- You may feel isolated due to a lack of communication with team members and managers.
- You may be uncertain about your work performance, because it's more difficult to engage with managers in a remote versus in-person office setting.
- You might suffer a lack of motivation and productivity, perhaps tied to some or all of the above.
The good news is that software developers who work remotely can prevent falling victim to burnout. All it takes is a little management.
Burnout avoidance techniques
Here are four techniques to help you avoid software developer burnout:
- Learn a new programming skill.
- Identify and establish your boundaries.
- Solicit help from your boss.
- Make burnout part of the discussion.
Learn that new programming skill
If you feel distant from (or even bored with) your work, try to learn something new. What are the hottest programming languages that you don't yet know how to use? Are there any frameworks that you're not familiar with?
Developing new skills can lead to interesting challenges -- and as you progress, new opportunities -- that can lift you out of the doldrums.
Identify and establish your boundaries
Working remotely has the potential to spill over into one's home environment. Software developers must be vigilant to draw a line in the sand between their work and their life. Some examples include the following:
- Establish your official "office hours" and stick to them.
- Commit to taking the paid time off for which you're eligible.
- Turn down extra projects when, realistically, you don't have the bandwidth to complete them.
- Let your manager know when the workload becomes overwhelming.
For people who work from home, boundaries also apply to others who share the house. Inform family members, roommates, friends and neighbors not to disturb you during your work hours unless there is a true emergency.
If interruptions are inevitable, try to book time for them as much as you can. For example, if your child comes home from school for lunch, block out an hour or so to prepare their meal and eat with them.
Solicit help from your boss
As mentioned, if you feel your workload is getting out of control, talk to your manager about it. Ask for their advice on how you can make things more manageable, and confirm which specific tasks are the highest priority.
Sometimes when we feel less in control of our work, we tend to lose perspective. Also, it's possible your boss may not realize that they've dumped too much on you, and when they do hopefully they'll seek out others to share the burden.
If it's impossible for someone else to pitch in, ask for more time to complete the projects. This will help to ease some of the pressure and give you some room to breathe.
Make burnout part of the discussion
One of the positive outcomes of the pandemic is that companies are more focused on their employees' health and well-being. Organizations that wish to attract and retain top talent are investing in their teams' mental health.

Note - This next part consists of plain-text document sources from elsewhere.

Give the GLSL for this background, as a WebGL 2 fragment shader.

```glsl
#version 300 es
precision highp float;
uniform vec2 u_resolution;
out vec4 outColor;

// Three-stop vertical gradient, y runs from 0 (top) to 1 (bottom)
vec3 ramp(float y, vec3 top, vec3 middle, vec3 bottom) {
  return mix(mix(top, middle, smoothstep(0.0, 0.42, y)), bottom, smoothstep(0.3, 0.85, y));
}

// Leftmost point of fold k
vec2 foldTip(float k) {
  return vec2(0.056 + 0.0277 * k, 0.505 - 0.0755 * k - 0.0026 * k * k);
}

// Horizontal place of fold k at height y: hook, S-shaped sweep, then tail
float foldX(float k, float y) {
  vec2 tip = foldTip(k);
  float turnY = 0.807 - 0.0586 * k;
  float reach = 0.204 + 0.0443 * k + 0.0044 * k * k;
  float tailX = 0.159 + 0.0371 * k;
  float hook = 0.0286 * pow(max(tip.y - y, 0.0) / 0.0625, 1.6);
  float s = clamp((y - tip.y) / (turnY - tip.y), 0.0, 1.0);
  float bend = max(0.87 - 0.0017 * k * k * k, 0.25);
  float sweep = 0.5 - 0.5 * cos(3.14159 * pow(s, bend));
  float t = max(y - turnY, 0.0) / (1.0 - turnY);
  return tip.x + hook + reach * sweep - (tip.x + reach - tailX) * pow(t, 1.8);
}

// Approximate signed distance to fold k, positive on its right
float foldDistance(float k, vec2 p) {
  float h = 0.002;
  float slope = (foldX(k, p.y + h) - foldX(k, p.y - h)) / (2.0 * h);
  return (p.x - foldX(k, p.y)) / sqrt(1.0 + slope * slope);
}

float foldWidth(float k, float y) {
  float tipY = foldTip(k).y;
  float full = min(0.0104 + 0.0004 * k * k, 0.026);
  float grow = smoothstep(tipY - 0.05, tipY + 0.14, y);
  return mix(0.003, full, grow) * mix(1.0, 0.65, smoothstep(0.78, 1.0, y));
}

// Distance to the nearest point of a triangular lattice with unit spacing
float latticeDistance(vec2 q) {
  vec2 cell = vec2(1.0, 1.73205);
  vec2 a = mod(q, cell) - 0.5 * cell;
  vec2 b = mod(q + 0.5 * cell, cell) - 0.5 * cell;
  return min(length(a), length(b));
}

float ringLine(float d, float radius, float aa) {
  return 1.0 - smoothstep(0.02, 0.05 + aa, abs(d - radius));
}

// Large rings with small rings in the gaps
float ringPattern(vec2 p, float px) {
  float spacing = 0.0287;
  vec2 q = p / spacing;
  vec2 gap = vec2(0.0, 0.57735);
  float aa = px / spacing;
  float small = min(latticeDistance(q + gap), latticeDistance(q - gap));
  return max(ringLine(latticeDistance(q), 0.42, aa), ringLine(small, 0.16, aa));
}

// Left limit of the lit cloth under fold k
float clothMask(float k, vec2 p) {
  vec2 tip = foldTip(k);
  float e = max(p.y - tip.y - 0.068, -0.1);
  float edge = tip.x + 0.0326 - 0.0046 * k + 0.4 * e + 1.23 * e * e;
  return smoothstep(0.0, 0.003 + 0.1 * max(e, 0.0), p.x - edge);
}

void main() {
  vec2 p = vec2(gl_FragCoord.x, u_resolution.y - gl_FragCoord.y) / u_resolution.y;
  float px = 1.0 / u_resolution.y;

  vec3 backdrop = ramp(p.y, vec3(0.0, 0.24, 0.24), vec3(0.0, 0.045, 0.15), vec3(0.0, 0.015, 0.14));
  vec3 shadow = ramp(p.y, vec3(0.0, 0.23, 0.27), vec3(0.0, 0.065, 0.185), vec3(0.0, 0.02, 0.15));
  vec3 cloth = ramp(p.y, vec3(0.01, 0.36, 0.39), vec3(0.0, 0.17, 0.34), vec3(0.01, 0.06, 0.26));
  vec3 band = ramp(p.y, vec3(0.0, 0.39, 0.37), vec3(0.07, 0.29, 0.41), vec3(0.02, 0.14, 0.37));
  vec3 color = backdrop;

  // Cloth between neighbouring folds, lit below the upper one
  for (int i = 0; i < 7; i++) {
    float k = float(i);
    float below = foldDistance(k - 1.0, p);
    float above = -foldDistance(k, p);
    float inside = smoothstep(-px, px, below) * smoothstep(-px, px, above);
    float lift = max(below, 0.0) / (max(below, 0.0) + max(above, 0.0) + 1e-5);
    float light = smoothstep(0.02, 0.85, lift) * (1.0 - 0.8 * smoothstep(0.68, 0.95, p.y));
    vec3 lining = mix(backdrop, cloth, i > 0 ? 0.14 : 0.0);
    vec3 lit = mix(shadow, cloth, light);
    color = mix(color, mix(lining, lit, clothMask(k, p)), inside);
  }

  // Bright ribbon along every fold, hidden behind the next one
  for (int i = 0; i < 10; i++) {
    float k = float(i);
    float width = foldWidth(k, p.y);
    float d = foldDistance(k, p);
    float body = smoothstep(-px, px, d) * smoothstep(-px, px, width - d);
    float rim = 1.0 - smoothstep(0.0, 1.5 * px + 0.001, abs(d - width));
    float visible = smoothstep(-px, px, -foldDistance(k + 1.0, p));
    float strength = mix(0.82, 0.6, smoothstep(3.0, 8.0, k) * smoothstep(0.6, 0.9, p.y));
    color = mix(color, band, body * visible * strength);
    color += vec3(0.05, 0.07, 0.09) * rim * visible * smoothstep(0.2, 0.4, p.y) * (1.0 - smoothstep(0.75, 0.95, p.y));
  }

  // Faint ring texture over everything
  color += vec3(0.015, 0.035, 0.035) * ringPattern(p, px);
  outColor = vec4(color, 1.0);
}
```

Managers are encouraged to give employees more time and space for wellness, and offer resources that can help prevent their employees from burning out.
If this isn't the case at your organization yet, be proactive and try to make burnout part of the discussion. This is especially important during peak periods when the pressure mounts to meet key deadlines.
Here are several suggestions:
- Ask your manager to begin meetings with team members checking in with each other to see how they're managing their time and workloads.
- Learn about the HR department's resources for employees who fear they're burning out.
- Start an employee resource group that focuses on mental health, part of which covers how to avoid burnout. (This will also require you to engage with HR.)
Of course, the success of any of these exercises depends on the company's culture. Some within an organization might still consider it weak and lazy to voice concerns about feeling stressed out, overworked or overwhelmed.
However, it may be worth your effort to bring greater attention to the issue of employee burnout. You may discover that HR very much wants to engage with employees on the topic but hadn't determined how to go about it or with whom to engage. With the proverbial wave of your hand, you could get things moving in a direction that will not only be of benefit to you, but to the company as a whole.